• [TASK] If a line of the data below holds the string "pale", copy it.

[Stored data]
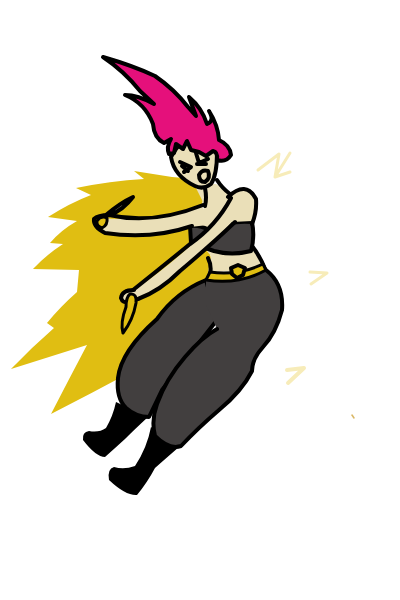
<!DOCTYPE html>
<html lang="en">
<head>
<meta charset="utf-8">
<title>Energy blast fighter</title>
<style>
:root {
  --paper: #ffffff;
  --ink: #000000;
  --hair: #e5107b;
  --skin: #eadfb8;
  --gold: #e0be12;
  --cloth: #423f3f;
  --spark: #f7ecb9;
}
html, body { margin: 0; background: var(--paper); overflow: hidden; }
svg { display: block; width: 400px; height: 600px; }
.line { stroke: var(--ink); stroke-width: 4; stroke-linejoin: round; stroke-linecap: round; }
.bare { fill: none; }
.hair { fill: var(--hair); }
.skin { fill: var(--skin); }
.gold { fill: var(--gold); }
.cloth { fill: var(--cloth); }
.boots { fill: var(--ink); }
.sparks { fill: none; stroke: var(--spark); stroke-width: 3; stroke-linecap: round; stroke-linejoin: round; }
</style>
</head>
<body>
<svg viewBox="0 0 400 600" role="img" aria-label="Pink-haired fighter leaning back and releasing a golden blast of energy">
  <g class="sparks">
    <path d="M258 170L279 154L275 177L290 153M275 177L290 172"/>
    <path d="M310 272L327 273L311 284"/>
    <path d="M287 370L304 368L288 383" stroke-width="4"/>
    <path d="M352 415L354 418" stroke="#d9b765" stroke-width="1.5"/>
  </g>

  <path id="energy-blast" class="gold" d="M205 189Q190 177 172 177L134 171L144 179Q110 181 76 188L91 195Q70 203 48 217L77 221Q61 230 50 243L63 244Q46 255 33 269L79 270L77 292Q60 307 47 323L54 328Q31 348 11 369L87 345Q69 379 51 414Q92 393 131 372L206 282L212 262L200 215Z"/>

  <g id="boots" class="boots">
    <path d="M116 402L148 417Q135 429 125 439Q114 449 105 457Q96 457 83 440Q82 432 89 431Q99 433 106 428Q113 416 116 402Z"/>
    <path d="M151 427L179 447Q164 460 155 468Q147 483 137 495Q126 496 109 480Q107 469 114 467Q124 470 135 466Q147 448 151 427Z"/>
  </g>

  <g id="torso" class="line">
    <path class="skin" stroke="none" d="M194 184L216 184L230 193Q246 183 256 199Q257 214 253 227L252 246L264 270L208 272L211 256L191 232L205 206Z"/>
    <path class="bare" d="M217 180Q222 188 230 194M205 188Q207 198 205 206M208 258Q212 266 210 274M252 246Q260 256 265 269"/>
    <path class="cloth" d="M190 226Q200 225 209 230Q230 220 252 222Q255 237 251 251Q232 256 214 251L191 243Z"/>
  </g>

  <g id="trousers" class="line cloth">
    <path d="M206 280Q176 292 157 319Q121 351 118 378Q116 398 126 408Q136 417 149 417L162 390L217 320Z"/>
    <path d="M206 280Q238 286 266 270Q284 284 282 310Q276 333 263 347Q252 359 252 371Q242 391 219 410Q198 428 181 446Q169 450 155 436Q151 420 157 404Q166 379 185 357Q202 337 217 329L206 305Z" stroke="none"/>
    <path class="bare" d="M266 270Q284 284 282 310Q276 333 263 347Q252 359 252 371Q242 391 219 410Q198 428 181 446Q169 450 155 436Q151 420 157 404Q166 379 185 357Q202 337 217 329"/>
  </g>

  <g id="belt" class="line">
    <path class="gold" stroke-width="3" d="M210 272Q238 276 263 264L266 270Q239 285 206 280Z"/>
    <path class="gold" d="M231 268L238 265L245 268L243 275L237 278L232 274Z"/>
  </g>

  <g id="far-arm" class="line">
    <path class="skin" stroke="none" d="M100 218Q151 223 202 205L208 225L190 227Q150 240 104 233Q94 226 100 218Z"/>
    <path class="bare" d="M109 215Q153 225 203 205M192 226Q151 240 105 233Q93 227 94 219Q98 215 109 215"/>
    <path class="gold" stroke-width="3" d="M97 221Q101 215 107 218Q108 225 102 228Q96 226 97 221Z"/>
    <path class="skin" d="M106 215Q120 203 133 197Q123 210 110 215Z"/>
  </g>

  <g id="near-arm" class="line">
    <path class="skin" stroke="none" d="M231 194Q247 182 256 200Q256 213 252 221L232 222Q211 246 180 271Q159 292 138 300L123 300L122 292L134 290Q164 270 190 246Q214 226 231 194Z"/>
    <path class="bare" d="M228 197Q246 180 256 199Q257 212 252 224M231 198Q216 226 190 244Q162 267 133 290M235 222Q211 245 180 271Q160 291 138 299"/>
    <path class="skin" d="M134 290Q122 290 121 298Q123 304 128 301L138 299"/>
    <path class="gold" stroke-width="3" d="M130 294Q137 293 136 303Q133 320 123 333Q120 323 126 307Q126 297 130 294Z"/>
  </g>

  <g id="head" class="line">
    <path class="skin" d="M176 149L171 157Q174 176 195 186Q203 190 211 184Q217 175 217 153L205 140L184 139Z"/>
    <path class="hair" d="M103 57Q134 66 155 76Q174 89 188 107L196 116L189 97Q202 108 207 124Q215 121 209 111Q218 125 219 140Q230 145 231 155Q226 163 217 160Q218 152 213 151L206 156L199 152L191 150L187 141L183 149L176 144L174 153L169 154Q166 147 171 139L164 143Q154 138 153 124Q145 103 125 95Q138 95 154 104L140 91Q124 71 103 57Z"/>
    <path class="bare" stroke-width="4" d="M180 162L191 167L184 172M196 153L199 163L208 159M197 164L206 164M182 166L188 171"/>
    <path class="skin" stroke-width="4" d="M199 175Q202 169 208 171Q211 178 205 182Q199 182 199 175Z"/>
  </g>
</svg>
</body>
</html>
* * *
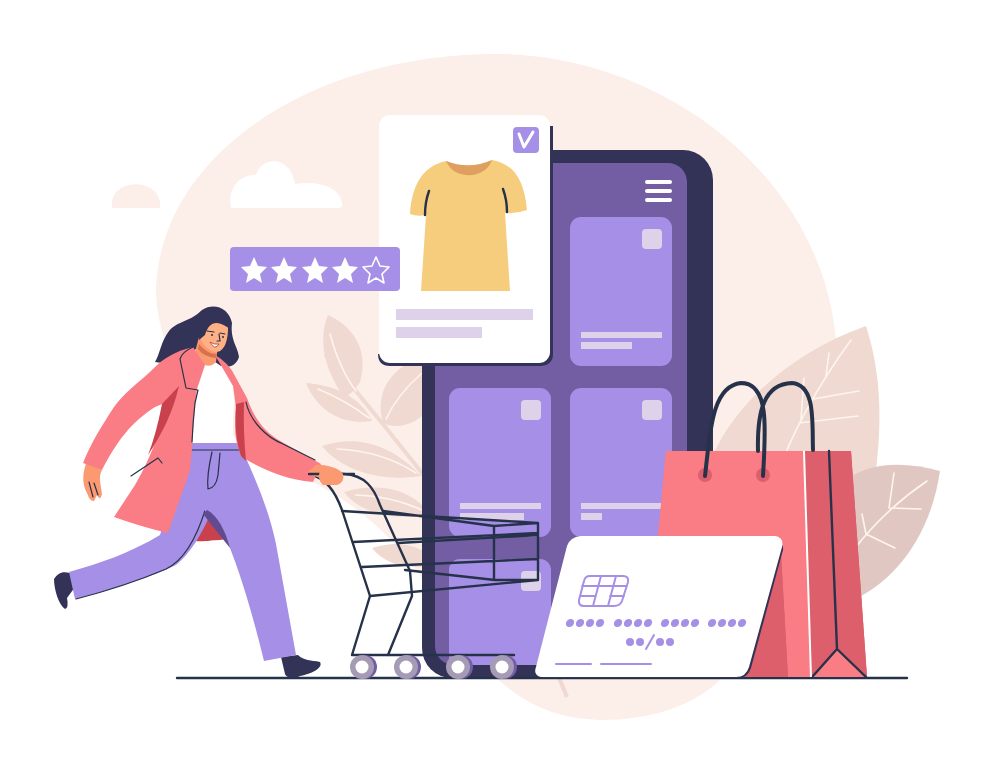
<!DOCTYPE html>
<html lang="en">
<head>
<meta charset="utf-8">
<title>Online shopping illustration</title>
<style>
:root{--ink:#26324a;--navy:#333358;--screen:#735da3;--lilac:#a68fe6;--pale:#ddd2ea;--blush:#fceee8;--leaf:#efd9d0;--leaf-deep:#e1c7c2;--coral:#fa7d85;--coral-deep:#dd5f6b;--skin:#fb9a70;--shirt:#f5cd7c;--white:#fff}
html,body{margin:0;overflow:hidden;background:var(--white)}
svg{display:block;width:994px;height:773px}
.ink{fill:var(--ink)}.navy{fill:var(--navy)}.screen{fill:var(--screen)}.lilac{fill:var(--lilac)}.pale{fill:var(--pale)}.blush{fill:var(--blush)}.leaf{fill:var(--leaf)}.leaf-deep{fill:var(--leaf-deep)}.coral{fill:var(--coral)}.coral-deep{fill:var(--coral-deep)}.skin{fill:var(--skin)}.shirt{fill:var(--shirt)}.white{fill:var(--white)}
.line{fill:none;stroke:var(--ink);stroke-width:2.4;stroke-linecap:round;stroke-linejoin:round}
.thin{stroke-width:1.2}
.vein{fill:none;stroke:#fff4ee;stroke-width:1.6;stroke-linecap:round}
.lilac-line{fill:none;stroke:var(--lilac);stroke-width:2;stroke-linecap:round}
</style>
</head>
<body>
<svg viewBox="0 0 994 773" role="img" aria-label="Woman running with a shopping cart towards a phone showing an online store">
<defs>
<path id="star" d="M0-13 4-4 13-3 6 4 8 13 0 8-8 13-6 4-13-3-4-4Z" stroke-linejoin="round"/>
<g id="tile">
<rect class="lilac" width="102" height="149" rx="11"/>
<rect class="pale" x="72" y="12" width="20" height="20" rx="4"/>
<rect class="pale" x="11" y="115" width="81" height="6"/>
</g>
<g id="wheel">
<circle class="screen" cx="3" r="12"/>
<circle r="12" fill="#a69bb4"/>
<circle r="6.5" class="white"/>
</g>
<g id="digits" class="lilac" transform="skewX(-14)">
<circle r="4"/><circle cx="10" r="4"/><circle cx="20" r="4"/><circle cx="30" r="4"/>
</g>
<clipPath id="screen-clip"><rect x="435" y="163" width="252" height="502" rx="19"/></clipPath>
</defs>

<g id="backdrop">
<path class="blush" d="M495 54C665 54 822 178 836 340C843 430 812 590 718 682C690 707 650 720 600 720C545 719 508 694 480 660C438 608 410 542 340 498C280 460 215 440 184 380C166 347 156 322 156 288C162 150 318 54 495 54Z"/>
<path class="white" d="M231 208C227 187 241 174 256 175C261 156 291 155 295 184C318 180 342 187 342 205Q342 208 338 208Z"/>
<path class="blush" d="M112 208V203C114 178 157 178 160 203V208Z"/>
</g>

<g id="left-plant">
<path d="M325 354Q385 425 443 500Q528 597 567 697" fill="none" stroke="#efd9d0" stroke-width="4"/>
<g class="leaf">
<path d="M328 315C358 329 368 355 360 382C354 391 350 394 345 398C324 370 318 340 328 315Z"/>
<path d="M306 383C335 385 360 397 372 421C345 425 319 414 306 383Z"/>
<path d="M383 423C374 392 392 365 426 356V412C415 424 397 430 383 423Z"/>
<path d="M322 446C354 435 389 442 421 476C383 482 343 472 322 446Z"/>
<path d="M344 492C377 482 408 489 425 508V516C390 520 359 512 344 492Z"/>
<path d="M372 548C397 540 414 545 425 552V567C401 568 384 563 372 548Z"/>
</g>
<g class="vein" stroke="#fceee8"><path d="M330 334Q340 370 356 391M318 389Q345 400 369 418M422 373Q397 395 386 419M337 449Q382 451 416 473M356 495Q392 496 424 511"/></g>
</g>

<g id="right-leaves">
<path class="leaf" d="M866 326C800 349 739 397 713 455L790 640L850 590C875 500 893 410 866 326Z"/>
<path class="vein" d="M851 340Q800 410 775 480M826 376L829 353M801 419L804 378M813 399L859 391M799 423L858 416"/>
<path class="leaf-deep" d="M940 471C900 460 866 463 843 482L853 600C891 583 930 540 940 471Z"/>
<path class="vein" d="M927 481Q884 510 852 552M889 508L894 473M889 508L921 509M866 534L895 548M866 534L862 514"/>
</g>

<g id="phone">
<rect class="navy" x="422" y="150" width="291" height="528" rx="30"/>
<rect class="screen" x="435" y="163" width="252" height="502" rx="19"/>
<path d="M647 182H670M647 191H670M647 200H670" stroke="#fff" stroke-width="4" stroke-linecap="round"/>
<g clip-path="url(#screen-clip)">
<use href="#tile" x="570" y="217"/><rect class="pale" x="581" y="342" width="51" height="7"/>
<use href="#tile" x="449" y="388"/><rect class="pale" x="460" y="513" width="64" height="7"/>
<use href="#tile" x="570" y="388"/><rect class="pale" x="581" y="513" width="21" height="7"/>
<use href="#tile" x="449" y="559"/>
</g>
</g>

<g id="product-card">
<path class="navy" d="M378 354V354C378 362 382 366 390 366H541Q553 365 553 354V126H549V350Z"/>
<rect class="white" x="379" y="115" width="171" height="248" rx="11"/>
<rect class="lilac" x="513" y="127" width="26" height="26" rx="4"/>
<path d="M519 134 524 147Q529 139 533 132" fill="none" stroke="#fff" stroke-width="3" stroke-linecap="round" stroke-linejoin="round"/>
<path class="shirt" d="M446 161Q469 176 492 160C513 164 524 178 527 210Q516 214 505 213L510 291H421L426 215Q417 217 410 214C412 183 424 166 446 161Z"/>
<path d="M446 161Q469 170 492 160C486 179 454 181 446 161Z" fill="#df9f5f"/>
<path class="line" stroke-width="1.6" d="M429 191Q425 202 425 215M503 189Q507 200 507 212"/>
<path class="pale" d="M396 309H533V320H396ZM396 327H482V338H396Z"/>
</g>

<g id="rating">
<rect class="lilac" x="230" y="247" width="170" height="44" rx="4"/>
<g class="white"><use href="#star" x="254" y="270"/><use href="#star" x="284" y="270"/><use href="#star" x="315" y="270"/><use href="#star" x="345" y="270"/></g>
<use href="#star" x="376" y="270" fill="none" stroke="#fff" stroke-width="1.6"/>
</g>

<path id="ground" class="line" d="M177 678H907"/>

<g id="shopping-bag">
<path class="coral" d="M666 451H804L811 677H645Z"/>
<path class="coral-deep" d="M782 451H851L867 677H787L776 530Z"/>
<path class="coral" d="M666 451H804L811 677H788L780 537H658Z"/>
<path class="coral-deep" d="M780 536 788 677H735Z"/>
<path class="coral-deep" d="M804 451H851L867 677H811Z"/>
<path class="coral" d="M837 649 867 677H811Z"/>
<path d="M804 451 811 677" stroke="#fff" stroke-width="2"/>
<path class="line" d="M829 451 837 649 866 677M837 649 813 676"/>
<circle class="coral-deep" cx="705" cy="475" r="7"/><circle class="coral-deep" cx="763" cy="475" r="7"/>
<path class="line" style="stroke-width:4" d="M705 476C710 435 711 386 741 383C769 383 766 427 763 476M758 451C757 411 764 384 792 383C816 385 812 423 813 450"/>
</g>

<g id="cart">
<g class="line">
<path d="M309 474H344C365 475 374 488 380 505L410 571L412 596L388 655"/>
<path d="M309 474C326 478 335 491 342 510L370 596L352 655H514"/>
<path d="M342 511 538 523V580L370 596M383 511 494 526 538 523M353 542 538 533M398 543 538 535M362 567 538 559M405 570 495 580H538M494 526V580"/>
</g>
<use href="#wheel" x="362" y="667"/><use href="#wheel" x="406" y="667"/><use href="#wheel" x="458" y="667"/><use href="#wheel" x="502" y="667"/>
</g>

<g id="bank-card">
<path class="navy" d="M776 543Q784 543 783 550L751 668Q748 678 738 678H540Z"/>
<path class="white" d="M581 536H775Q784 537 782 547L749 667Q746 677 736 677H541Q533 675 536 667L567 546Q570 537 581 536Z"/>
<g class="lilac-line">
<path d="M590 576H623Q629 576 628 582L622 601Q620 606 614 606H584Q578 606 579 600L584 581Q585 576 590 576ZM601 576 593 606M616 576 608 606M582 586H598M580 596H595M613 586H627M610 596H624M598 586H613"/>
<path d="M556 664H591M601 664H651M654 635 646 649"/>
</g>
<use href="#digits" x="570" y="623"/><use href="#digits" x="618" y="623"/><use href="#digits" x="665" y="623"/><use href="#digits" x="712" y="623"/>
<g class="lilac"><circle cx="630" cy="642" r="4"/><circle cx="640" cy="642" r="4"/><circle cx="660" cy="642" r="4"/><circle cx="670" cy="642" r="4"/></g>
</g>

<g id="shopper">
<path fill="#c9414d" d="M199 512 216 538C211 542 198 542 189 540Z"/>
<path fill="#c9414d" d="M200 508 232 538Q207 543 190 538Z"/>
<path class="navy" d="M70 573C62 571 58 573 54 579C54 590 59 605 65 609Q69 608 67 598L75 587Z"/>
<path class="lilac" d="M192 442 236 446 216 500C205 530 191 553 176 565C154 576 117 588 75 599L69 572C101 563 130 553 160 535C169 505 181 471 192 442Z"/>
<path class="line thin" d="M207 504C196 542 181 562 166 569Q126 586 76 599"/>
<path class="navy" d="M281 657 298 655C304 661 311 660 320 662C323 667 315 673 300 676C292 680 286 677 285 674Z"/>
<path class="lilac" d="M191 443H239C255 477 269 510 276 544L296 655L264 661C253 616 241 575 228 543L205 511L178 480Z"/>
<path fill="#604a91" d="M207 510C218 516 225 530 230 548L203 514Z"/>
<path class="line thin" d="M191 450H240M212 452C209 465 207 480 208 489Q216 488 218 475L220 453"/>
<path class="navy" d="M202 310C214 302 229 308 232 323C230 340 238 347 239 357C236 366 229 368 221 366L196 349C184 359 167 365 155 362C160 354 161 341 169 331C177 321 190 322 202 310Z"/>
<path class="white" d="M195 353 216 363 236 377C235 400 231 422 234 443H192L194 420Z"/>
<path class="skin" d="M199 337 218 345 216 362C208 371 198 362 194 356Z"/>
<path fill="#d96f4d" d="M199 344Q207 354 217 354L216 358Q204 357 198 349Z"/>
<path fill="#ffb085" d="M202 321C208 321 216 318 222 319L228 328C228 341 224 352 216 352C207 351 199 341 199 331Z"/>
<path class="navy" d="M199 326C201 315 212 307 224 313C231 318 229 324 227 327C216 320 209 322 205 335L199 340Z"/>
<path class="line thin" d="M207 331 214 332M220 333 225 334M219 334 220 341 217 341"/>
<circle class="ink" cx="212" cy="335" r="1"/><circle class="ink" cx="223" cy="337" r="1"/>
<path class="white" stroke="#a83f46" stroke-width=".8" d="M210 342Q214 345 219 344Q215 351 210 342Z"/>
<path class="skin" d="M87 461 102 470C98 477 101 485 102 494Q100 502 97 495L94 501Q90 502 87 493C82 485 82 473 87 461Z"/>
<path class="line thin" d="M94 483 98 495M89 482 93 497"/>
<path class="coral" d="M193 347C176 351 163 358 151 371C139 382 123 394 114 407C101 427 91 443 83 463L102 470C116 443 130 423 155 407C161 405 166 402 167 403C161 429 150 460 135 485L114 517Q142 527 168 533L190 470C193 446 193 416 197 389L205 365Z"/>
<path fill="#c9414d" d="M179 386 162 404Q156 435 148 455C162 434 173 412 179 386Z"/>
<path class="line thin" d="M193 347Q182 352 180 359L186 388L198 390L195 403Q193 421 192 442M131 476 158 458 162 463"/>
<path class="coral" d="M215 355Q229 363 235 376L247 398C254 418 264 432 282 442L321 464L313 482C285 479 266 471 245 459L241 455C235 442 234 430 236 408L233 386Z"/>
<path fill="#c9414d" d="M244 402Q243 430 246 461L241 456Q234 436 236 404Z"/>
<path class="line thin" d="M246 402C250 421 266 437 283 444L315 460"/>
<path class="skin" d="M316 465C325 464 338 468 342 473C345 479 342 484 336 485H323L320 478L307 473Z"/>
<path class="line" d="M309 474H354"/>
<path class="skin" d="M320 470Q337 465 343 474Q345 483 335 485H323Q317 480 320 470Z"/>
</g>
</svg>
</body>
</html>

• [WRITTEN SOLUTION]
:root{--ink:#26324a;--navy:#333358;--screen:#735da3;--lilac:#a68fe6;--pale:#ddd2ea;--blush:#fceee8;--leaf:#efd9d0;--leaf-deep:#e1c7c2;--coral:#fa7d85;--coral-deep:#dd5f6b;--skin:#fb9a70;--shirt:#f5cd7c;--white:#fff}
.ink{fill:var(--ink)}.navy{fill:var(--navy)}.screen{fill:var(--screen)}.lilac{fill:var(--lilac)}.pale{fill:var(--pale)}.blush{fill:var(--blush)}.leaf{fill:var(--leaf)}.leaf-deep{fill:var(--leaf-deep)}.coral{fill:var(--coral)}.coral-deep{fill:var(--coral-deep)}.skin{fill:var(--skin)}.shirt{fill:var(--shirt)}.white{fill:var(--white)}
<rect class="pale" x="72" y="12" width="20" height="20" rx="4"/>
<rect class="pale" x="11" y="115" width="81" height="6"/>
<use href="#tile" x="570" y="217"/><rect class="pale" x="581" y="342" width="51" height="7"/>
<use href="#tile" x="449" y="388"/><rect class="pale" x="460" y="513" width="64" height="7"/>
<use href="#tile" x="570" y="388"/><rect class="pale" x="581" y="513" width="21" height="7"/>
<path class="pale" d="M396 309H533V320H396ZM396 327H482V338H396Z"/>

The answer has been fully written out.